- [Material provided]:
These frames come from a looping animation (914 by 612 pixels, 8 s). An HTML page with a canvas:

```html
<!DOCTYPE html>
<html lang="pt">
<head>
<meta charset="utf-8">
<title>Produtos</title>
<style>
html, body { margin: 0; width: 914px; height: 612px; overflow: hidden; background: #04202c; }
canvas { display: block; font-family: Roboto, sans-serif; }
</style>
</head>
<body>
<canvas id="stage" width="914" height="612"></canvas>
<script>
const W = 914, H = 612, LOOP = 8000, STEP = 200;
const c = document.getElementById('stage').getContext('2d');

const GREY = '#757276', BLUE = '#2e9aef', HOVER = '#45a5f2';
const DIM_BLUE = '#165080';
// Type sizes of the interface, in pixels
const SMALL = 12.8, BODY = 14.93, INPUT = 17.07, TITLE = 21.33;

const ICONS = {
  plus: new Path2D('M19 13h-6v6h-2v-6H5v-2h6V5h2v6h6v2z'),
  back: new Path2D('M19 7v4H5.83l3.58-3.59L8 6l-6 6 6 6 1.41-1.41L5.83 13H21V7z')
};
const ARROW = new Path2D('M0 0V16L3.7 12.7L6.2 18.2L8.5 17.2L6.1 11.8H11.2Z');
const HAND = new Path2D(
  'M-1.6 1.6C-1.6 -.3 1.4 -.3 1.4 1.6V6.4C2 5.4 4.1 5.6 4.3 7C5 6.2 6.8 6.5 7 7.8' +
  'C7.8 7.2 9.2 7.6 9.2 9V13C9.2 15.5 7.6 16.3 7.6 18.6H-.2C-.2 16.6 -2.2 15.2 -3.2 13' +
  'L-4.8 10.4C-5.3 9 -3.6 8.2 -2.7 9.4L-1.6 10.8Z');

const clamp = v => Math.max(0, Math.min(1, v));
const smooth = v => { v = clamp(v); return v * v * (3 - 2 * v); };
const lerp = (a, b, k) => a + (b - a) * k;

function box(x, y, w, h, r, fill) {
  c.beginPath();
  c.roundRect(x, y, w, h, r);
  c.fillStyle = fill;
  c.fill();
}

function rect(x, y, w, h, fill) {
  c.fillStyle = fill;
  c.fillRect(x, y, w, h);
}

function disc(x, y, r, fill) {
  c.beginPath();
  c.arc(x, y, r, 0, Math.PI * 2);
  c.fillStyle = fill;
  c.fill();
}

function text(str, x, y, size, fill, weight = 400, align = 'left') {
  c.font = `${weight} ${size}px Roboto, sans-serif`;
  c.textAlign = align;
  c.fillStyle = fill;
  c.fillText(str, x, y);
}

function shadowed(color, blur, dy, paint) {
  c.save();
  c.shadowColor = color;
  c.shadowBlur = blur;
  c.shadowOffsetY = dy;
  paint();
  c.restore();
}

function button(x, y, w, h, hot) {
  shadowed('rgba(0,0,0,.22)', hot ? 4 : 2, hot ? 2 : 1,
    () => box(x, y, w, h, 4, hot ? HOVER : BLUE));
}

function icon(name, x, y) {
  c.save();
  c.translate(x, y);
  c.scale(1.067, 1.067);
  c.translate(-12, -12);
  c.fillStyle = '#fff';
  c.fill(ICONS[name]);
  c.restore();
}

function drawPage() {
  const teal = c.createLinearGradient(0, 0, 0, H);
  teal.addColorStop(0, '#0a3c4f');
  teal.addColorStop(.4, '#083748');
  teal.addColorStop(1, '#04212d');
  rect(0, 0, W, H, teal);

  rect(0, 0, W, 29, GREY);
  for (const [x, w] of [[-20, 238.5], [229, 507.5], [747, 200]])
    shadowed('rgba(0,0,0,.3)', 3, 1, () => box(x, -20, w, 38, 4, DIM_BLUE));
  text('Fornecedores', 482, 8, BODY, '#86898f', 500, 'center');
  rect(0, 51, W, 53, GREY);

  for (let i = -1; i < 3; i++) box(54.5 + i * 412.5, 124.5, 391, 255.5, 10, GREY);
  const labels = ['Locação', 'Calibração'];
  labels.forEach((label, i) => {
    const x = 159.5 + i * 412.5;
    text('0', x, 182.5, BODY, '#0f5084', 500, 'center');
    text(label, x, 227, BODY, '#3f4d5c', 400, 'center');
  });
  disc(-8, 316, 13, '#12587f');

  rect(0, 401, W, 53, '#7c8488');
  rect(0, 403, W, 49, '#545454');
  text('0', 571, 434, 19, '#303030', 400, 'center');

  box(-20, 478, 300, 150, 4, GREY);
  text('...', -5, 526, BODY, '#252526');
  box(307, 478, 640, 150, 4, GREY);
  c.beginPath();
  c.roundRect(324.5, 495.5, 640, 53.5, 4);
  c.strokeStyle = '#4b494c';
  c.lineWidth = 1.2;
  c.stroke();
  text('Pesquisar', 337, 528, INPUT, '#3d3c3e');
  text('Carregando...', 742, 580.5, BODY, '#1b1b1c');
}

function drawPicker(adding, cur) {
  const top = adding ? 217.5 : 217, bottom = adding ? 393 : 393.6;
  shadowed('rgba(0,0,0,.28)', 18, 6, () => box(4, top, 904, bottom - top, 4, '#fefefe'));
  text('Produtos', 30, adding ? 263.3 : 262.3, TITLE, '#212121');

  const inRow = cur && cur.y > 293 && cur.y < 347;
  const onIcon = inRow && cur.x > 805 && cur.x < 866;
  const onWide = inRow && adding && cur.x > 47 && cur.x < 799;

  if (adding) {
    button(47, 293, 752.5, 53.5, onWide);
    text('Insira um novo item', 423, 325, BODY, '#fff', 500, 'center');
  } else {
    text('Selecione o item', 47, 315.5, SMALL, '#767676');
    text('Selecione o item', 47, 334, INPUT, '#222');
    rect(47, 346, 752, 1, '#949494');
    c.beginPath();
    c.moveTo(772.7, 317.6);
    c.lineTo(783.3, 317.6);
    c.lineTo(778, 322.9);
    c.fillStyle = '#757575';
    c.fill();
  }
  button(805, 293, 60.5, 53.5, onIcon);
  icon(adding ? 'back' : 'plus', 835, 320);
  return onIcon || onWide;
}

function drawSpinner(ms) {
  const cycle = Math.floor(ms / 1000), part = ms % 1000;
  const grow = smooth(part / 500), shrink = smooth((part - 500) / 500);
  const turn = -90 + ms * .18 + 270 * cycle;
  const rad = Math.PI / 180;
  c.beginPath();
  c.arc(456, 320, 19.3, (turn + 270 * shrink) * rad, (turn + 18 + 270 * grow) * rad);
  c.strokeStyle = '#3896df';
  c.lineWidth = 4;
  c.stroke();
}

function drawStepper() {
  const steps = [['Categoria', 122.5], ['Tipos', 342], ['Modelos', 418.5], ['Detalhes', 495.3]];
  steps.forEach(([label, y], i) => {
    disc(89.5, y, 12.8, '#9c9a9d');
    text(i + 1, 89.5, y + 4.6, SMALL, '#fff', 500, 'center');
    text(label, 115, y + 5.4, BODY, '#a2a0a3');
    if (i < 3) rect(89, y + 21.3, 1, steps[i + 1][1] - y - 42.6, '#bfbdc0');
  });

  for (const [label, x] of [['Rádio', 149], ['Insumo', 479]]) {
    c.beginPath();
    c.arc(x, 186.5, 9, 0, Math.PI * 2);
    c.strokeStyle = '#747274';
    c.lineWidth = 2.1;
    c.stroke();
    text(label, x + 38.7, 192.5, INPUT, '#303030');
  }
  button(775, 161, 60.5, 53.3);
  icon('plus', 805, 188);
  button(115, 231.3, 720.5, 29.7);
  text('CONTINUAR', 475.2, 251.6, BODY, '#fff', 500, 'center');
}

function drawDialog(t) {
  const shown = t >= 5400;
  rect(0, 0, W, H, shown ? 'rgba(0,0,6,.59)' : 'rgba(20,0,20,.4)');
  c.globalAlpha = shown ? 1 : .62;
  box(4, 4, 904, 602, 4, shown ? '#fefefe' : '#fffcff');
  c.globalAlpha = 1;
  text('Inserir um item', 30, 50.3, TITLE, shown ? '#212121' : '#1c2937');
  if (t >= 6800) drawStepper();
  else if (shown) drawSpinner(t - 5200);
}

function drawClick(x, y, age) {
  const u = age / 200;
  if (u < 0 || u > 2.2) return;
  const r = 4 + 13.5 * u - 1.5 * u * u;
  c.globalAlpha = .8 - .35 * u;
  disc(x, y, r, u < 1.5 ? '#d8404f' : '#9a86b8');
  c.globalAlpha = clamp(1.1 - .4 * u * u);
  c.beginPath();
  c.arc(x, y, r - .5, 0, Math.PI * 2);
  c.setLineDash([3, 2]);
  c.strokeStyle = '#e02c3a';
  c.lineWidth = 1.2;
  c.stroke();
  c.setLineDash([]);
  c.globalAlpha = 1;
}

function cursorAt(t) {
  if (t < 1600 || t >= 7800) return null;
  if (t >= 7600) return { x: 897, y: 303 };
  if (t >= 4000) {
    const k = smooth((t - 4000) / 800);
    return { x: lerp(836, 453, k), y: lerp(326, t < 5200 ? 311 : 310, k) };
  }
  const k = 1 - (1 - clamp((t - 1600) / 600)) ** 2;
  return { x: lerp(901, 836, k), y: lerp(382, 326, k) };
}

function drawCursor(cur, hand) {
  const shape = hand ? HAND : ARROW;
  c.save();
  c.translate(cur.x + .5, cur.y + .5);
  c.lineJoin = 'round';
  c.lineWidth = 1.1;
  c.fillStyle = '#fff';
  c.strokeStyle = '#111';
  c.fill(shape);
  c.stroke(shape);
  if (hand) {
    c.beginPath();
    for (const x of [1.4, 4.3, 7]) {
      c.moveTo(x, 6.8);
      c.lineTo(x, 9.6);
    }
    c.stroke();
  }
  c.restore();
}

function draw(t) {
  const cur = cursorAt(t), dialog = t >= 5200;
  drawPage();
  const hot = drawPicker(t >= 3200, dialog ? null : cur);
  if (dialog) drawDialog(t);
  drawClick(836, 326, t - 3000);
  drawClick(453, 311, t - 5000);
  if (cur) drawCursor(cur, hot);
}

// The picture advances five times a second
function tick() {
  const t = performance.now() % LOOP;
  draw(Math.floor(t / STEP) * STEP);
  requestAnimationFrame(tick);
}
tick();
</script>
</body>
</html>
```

- [Exercise instructions]:
If a line of the data contains "Roboto", it counts; report the number of such lines and nothing else.

- [Output]:
2